Remember last century when we saw phenomenal world growth? This was fuelled by the massive production and consumption of resources. But that model of increasing demand and reducing prices is looking increasingly wobbly, as the last few years have shown.
This century it is going to be different, and it’s going to be harder.
There are several factors at play here:
Global demand for resources will increase
And as we are seeing now, demand will fluctuate. But over the long term, it is inexorable.
One statistic is illustrative: it is expected that the global car pool will double to 1.7 billion by 2030.
Costs of exploration and production are increasing
This is especially relevant to high cost producers like Australia.
Finding new sources of supply for resources is becoming harder
With some exceptions – notably, natural gas and renewable energy – new sources of supply are increasingly smaller, and in more difficult locations. That means they are trickier and more expensive.
The market is becoming increasingly complex and less certain
So on top of all this, there is more competition. And it is coming from a number of different sources. And they don’t play the game like it used to be played.
So at the moment you have this interesting situation where the existing players are looking at how to best protect what they have, and leverage that into new projects.
And new entrants are working out how they can gate-crash, and change the game.
And all of this is complicated by the fact that at the moment, we are in a period where prices are comparatively low, and companies are being very careful.
Now, one response to all this has been cost cutting. Which is sensible, but you cannot cost cut to glory, and to succeed in the longer term, resources companies have to go beyond this.
Put simply, that means they have to innovate.
Because the logical response to all of these factors, all of these pressures, is innovation.
Innovation makes production cheaper, and it means you can do things others can’t do, and you can get to places other people can’t get to.
Look at fracking and automation – two obvious examples where innovation has made a step change in the industry – and where those who have innovated have benefitted, and those who haven’t have been left behind.
Now, the resources industry knows this. They are all talking about innovation.
The interesting issue is whether they are doing more than talking about it.
My observation is that some companies are now pretty good at this – innovation is in their DNA.
But I worry that other companies aren’t much beyond the lip service stage. They have had some talks about it. They may even have roles within the organisation that have the word ‘Innovation’ in them. But when those people leave the room, I worry that they just get back to doing what they’ve always done.
And they’ll get side-swiped.
Historically, there were always new frontiers – the winner was who got over the hill the fastest and who could get it out of the ground quickest.

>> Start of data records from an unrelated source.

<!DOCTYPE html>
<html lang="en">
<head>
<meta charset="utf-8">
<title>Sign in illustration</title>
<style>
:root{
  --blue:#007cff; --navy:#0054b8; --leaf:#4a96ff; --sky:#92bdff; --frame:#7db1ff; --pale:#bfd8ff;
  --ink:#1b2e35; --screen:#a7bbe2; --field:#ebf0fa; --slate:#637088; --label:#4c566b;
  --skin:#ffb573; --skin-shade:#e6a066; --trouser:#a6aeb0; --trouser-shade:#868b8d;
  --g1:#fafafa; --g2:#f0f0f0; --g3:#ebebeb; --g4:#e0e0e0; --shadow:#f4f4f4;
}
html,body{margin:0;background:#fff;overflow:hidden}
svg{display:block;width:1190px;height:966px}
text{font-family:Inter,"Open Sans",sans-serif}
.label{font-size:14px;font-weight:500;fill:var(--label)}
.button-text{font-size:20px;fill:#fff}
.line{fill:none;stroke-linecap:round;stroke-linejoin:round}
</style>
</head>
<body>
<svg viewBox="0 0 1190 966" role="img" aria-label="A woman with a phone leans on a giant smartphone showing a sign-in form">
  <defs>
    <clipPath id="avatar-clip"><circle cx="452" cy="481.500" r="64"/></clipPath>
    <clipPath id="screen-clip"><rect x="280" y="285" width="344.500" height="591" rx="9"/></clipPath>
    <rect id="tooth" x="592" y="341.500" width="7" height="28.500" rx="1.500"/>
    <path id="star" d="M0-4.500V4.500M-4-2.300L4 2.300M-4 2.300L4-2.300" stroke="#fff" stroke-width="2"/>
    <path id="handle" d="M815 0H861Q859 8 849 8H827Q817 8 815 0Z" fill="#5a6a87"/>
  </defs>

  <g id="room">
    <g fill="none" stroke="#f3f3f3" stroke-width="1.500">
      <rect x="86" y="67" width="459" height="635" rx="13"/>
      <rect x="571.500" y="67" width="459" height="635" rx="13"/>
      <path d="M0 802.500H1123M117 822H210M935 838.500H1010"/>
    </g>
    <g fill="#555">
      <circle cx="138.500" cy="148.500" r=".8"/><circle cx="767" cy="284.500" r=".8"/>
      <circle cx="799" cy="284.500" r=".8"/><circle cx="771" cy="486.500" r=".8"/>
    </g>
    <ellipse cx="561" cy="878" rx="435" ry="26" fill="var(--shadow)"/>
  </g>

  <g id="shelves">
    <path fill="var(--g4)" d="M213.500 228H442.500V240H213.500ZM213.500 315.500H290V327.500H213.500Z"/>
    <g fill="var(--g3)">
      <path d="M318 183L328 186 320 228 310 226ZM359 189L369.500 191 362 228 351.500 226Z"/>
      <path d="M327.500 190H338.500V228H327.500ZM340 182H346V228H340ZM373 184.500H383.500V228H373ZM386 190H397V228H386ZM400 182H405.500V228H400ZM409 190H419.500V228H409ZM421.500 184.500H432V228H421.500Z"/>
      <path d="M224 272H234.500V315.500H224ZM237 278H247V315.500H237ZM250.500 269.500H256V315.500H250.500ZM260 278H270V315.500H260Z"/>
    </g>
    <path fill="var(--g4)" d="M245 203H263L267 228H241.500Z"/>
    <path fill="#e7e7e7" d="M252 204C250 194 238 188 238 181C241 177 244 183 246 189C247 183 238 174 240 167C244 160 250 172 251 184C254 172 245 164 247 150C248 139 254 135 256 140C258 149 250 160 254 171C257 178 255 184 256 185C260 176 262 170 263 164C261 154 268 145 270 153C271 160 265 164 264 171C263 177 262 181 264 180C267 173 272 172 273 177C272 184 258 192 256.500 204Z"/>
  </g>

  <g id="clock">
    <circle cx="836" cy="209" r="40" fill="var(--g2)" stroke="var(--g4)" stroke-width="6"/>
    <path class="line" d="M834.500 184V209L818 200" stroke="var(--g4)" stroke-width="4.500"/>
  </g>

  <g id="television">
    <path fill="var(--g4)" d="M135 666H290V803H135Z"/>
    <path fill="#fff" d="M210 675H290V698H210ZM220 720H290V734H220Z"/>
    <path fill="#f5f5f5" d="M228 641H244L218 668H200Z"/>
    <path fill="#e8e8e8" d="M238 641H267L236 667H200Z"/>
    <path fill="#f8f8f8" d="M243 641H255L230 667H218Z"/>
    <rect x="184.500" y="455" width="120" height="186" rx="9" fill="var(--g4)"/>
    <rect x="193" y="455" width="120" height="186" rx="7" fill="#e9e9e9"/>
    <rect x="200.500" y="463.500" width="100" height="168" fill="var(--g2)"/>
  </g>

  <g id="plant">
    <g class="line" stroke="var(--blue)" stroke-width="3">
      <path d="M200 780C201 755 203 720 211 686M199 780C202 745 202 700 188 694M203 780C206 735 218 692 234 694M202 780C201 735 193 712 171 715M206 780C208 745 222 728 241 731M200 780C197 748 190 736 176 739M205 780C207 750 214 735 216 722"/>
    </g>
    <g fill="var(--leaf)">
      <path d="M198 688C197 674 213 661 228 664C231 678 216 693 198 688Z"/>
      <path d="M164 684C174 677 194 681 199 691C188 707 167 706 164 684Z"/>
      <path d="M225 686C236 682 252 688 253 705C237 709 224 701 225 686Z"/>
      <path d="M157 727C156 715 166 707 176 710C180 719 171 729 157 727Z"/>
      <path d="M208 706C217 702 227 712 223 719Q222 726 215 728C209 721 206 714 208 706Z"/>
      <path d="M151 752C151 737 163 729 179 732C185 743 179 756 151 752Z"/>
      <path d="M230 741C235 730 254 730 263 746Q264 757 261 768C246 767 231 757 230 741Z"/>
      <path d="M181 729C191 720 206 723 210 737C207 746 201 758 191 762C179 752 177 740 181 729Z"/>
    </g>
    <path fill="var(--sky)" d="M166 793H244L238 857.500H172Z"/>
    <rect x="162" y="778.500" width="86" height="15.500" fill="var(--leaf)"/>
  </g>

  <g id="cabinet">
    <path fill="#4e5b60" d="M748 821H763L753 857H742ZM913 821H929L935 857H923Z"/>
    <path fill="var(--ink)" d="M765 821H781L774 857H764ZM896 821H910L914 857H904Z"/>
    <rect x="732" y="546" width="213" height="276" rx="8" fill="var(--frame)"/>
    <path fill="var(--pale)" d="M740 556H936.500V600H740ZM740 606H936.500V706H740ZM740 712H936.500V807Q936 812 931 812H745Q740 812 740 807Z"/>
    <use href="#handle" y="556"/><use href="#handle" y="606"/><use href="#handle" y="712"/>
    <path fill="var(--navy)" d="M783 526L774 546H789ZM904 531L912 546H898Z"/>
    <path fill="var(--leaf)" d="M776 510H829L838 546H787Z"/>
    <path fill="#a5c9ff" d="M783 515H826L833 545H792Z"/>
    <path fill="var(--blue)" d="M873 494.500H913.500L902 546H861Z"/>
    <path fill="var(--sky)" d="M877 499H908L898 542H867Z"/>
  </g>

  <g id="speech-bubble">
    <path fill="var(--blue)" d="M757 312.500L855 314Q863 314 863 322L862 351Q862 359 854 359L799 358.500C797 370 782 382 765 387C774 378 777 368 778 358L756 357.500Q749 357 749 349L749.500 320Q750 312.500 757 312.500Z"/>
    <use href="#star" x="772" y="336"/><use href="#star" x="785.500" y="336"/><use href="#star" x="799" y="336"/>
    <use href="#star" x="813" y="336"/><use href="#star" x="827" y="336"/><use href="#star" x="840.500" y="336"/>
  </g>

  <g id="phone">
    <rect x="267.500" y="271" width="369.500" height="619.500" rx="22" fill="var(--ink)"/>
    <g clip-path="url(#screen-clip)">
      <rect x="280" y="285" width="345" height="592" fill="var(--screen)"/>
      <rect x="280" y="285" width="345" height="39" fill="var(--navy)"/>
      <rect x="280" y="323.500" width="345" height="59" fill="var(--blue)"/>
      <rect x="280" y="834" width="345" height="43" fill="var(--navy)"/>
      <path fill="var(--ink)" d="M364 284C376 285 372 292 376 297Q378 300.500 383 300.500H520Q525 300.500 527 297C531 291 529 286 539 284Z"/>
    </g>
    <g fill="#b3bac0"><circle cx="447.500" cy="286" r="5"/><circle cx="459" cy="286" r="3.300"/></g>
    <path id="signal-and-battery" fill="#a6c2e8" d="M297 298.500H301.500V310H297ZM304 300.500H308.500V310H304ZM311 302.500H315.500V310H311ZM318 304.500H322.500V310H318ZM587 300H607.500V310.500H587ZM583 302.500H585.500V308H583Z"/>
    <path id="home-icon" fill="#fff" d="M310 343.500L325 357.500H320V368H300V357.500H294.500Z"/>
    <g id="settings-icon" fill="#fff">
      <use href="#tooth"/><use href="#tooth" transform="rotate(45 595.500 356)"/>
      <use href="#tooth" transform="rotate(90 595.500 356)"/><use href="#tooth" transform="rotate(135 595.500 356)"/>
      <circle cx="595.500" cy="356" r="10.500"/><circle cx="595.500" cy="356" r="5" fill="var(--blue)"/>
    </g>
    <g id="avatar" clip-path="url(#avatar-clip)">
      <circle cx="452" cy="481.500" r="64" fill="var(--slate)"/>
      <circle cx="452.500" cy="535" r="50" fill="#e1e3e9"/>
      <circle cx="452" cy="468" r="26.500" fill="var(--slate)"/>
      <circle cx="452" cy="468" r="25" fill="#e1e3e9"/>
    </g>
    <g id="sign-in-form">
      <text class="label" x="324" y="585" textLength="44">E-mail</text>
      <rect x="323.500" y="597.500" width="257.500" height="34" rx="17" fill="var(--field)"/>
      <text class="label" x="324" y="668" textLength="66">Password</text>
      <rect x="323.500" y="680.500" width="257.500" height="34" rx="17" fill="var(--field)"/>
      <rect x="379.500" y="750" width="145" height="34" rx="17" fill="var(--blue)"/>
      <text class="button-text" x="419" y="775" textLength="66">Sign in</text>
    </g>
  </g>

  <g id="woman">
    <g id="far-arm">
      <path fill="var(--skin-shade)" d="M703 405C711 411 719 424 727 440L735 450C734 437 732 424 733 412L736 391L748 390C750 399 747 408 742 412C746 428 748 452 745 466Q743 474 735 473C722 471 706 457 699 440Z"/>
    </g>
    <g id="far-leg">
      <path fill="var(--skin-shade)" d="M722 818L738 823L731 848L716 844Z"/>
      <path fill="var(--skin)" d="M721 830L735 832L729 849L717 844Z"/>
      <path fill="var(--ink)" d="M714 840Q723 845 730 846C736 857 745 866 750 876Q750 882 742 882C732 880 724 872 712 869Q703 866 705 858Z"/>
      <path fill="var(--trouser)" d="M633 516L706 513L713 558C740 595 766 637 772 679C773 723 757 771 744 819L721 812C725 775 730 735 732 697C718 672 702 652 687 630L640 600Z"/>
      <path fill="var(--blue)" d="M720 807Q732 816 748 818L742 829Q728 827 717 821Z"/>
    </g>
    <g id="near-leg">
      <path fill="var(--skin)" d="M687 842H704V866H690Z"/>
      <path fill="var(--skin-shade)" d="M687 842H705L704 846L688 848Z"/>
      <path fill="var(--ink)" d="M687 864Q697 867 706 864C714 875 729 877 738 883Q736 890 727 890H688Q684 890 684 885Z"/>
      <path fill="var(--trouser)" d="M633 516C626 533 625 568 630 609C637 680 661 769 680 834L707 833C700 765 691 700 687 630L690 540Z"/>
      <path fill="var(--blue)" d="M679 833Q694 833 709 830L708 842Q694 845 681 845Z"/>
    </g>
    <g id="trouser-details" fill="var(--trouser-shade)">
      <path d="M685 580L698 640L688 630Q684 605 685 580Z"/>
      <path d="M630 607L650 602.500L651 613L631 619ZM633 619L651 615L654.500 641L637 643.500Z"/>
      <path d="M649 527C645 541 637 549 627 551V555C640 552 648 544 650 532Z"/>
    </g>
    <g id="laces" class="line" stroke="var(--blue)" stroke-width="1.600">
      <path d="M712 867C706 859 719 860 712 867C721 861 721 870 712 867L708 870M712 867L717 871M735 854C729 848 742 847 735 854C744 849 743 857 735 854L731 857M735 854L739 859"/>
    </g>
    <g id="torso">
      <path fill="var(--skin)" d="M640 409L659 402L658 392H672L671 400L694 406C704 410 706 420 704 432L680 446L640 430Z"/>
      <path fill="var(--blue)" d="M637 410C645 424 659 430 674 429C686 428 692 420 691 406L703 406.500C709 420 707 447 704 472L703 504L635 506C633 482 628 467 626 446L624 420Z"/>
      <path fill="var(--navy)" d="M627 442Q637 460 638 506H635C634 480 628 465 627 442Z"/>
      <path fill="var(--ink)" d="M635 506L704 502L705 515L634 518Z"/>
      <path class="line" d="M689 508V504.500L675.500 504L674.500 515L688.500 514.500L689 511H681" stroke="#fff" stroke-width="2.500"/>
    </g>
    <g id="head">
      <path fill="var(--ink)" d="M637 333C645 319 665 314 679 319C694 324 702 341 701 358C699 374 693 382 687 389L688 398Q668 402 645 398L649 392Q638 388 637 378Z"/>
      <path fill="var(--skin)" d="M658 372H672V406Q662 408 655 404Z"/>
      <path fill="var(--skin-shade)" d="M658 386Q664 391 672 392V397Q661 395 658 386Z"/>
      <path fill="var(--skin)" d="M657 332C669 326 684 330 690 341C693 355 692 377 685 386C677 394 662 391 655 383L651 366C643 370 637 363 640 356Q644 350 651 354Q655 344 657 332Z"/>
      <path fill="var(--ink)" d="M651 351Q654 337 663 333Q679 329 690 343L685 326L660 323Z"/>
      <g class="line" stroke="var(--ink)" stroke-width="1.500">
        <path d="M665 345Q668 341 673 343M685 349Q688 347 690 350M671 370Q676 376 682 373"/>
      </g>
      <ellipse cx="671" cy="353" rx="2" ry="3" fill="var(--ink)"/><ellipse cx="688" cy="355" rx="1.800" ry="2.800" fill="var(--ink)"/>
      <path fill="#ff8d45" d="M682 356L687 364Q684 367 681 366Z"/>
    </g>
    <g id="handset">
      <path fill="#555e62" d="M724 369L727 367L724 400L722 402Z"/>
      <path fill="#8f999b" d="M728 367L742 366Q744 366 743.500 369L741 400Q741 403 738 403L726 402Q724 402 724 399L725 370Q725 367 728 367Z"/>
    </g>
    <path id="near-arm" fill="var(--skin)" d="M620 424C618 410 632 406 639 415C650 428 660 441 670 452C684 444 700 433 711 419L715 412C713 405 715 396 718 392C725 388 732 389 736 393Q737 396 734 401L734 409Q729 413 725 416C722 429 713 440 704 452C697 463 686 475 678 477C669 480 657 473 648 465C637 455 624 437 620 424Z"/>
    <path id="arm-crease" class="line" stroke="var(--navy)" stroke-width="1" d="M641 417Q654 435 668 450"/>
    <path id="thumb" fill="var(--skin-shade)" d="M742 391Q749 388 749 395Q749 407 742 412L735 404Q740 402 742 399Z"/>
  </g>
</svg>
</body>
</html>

That is no longer the case. Like the rest of the planet, this particular playing field is shrinking and crowded, and if you want to win you have to be clever.
The contents of this publication are for reference purposes only and may not be current as at the date of accessing this publication. They do not constitute legal advice and should not be relied upon as such. Specific legal advice about your specific circumstances should always be sought separately before taking any action based on this publication.
© Herbert Smith Freehills 2020